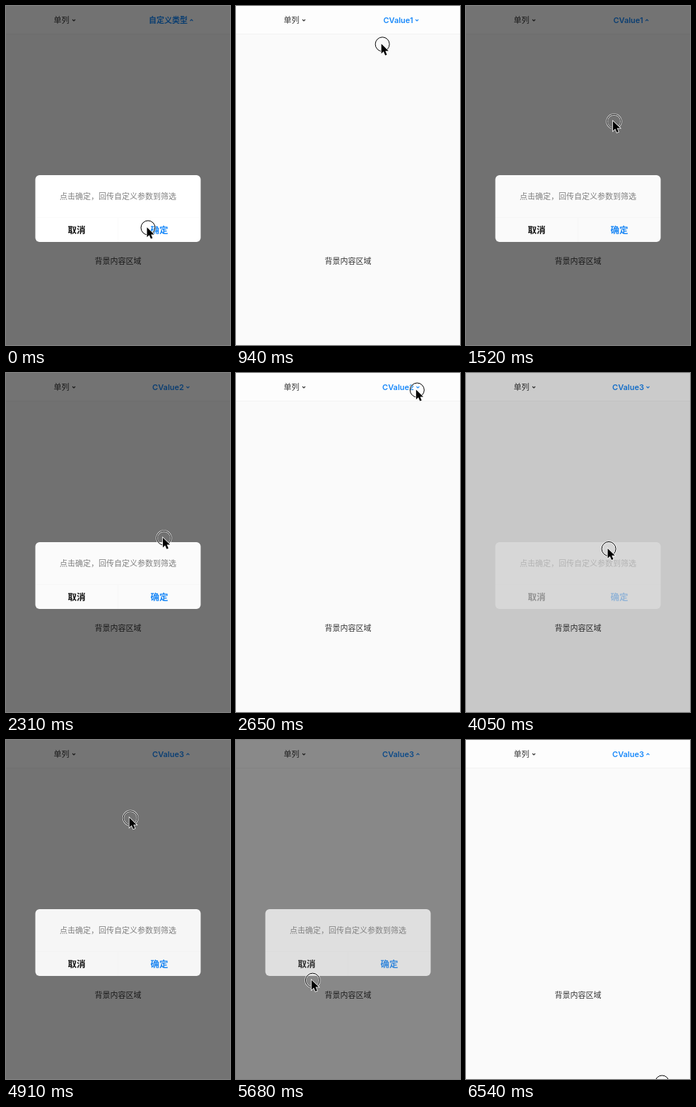
Write an HTML page that moves like this. It is 317 px wide and 477 px high and loops after 6680 ms.

```html
<!DOCTYPE html>
<html lang="zh-CN">
<head>
<meta charset="utf-8">
<title>Filter dialog</title>
<style>
  html, body { margin: 0; width: 100%; height: 100%; overflow: hidden; background: #fafafa; }
  svg { display: block; width: 317px; height: 477px; }
  text { font: 11px Inter, "Noto Sans CJK SC", "Noto Sans CJK", sans-serif; text-anchor: middle; fill: #333; }
  .strong { font-weight: 600; }
  .blue { fill: #1989fa; }
  .button { font-size: 12.5px; font-weight: 600; }
  .caret { fill: none; stroke: #333; stroke-width: 1.1; }
</style>
</head>
<body>
<svg viewBox="0 0 317 477">
  <rect width="317" height="477" fill="#fafafa"/>
  <rect width="317" height="39" fill="#fdfdfd"/>
  <rect y="39" width="317" height="1" fill="#f2f2f2"/>
  <text x="78.5" y="24">单列</text>
  <path class="caret" d="M94 19l2 2 2-2"/>
  <text id="label" class="strong blue" x="229.5" y="24"></text>
  <path id="caret" class="caret" style="stroke:#1989fa" d="M-2-1L0 1 2-1"/>
  <text x="158.5" y="363">背景内容区域</text>

  <rect id="mask" width="317" height="477" fill-opacity=".55"/>
  <g id="card">
    <rect x="41.5" y="238" width="234" height="94" rx="6" fill="#fff"/>
    <path d="M41.5 297.5h234M158.5 298v34" stroke="#000" stroke-opacity=".015"/>
    <text x="158.5" y="271.5" style="fill:#808080">点击确定，回传自定义参数到筛选</text>
    <text class="button" x="100" y="320" style="fill:#111">取消</text>
    <text class="button blue" x="217" y="320">确定</text>
  </g>

  <g id="cursor">
    <circle r="10" fill="none" stroke="#fff" stroke-opacity=".8" stroke-width="2.4"/>
    <circle r="10" fill="none" stroke="#000"/>
    <path d="M-1.5-.5v13.8l3.2-3 2.3 5.3 2.4-1-2.2-5.2h4.5z" stroke="#fff" stroke-width="1.5" paint-order="stroke"/>
  </g>
</svg>
<script>
const LOOP = 6680, FADE = 200;

// The cursor leaves, arrives and clicks; clicks close and open the dialog in turn.
const stops = [
  { leave: -2, arrive: -1, x: 201, y: 312, click: 220, label: "CValue1" },
  { leave: 580, arrive: 1290, x: 208, y: 19, click: 1359 },
  { leave: 1400, arrive: 2000, x: 211, y: 311, click: 2280, label: "CValue2" },
  { leave: 2265, arrive: 2720, x: 256.5, y: 23, click: 3079 },
  { leave: 3180, arrive: 3700, x: 200, y: 316, click: 3882, label: "CValue3" },
  { leave: 4000, arrive: 4620, x: 209, y: 14, click: 4759 },
  { leave: 4850, arrive: 5390, x: 100, y: 331, click: 5578 },
  { leave: 5667, arrive: 6540, x: 277.5, y: 482 }
];

const [label, caret, mask, card, cursor] =
  ["label", "caret", "mask", "card", "cursor"].map(id => document.getElementById(id));

const easeOut = u => 1 - (1 - u) ** 3;
const mix = (a, b, u) => a + (b - a) * u;

function drawDialog(t) {
  const clicked = stops.filter(stop => stop.click <= t);
  const last = clicked.at(-1);
  const open = clicked.length % 2 === 0;
  const progress = last ? Math.min(1, (t - last.click) / FADE) : 1;
  const hidden = open ? 1 - progress : progress;
  mask.setAttribute("opacity", 1 - hidden ** 2.7);
  card.setAttribute("opacity", 1 - hidden ** 2);

  label.textContent = clicked.findLast(stop => stop.label)?.label ?? "自定义类型";
  const caretX = 229.5 + label.getComputedTextLength() / 2 + 5.5;
  const flip = !open && last.label ? 1 : -1; // stays up after cancelling
  caret.setAttribute("transform", `translate(${caretX} 20) scale(1 ${flip})`);
}

function drawCursor(t) {
  const index = stops.findLastIndex(stop => stop.leave <= t);
  const to = stops[index], from = stops[index - 1] ?? to;
  const u = easeOut(Math.min(1, (t - to.leave) / (to.arrive - to.leave)));
  cursor.setAttribute("transform", `translate(${mix(from.x, to.x, u)} ${mix(from.y, to.y, u)})`);
}

function draw() {
  const t = performance.now() % LOOP;
  drawDialog(t);
  drawCursor(t);
  requestAnimationFrame(draw);
}
draw();
</script>
</body>
</html>
```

•••

**Exercise goal:** Every record above should be written out again exactly; the pictures stay out of the copy.

**Reply to the exercise:**
Write an HTML page that moves like this. It is 317 px wide and 477 px high and loops after 6680 ms.

```html
<!DOCTYPE html>
<html lang="zh-CN">
<head>
<meta charset="utf-8">
<title>Filter dialog</title>
<style>
  html, body { margin: 0; width: 100%; height: 100%; overflow: hidden; background: #fafafa; }
  svg { display: block; width: 317px; height: 477px; }
  text { font: 11px Inter, "Noto Sans CJK SC", "Noto Sans CJK", sans-serif; text-anchor: middle; fill: #333; }
  .strong { font-weight: 600; }
  .blue { fill: #1989fa; }
  .button { font-size: 12.5px; font-weight: 600; }
  .caret { fill: none; stroke: #333; stroke-width: 1.1; }
</style>
</head>
<body>
<svg viewBox="0 0 317 477">
  <rect width="317" height="477" fill="#fafafa"/>
  <rect width="317" height="39" fill="#fdfdfd"/>
  <rect y="39" width="317" height="1" fill="#f2f2f2"/>
  <text x="78.5" y="24">单列</text>
  <path class="caret" d="M94 19l2 2 2-2"/>
  <text id="label" class="strong blue" x="229.5" y="24"></text>
  <path id="caret" class="caret" style="stroke:#1989fa" d="M-2-1L0 1 2-1"/>
  <text x="158.5" y="363">背景内容区域</text>

  <rect id="mask" width="317" height="477" fill-opacity=".55"/>
  <g id="card">
    <rect x="41.5" y="238" width="234" height="94" rx="6" fill="#fff"/>
    <path d="M41.5 297.5h234M158.5 298v34" stroke="#000" stroke-opacity=".015"/>
    <text x="158.5" y="271.5" style="fill:#808080">点击确定，回传自定义参数到筛选</text>
    <text class="button" x="100" y="320" style="fill:#111">取消</text>
    <text class="button blue" x="217" y="320">确定</text>
  </g>

  <g id="cursor">
    <circle r="10" fill="none" stroke="#fff" stroke-opacity=".8" stroke-width="2.4"/>
    <circle r="10" fill="none" stroke="#000"/>
    <path d="M-1.5-.5v13.8l3.2-3 2.3 5.3 2.4-1-2.2-5.2h4.5z" stroke="#fff" stroke-width="1.5" paint-order="stroke"/>
  </g>
</svg>
<script>
const LOOP = 6680, FADE = 200;

// The cursor leaves, arrives and clicks; clicks close and open the dialog in turn.
const stops = [
  { leave: -2, arrive: -1, x: 201, y: 312, click: 220, label: "CValue1" },
  { leave: 580, arrive: 1290, x: 208, y: 19, click: 1359 },
  { leave: 1400, arrive: 2000, x: 211, y: 311, click: 2280, label: "CValue2" },
  { leave: 2265, arrive: 2720, x: 256.5, y: 23, click: 3079 },
  { leave: 3180, arrive: 3700, x: 200, y: 316, click: 3882, label: "CValue3" },
  { leave: 4000, arrive: 4620, x: 209, y: 14, click: 4759 },
  { leave: 4850, arrive: 5390, x: 100, y: 331, click: 5578 },
  { leave: 5667, arrive: 6540, x: 277.5, y: 482 }
];

const [label, caret, mask, card, cursor] =
  ["label", "caret", "mask", "card", "cursor"].map(id => document.getElementById(id));

const easeOut = u => 1 - (1 - u) ** 3;
const mix = (a, b, u) => a + (b - a) * u;

function drawDialog(t) {
  const clicked = stops.filter(stop => stop.click <= t);
  const last = clicked.at(-1);
  const open = clicked.length % 2 === 0;
  const progress = last ? Math.min(1, (t - last.click) / FADE) : 1;
  const hidden = open ? 1 - progress : progress;
  mask.setAttribute("opacity", 1 - hidden ** 2.7);
  card.setAttribute("opacity", 1 - hidden ** 2);

  label.textContent = clicked.findLast(stop => stop.label)?.label ?? "自定义类型";
  const caretX = 229.5 + label.getComputedTextLength() / 2 + 5.5;
  const flip = !open && last.label ? 1 : -1; // stays up after cancelling
  caret.setAttribute("transform", `translate(${caretX} 20) scale(1 ${flip})`);
}

function drawCursor(t) {
  const index = stops.findLastIndex(stop => stop.leave <= t);
  const to = stops[index], from = stops[index - 1] ?? to;
  const u = easeOut(Math.min(1, (t - to.leave) / (to.arrive - to.leave)));
  cursor.setAttribute("transform", `translate(${mix(from.x, to.x, u)} ${mix(from.y, to.y, u)})`);
}

function draw() {
  const t = performance.now() % LOOP;
  drawDialog(t);
  drawCursor(t);
  requestAnimationFrame(draw);
}
draw();
</script>
</body>
</html>
```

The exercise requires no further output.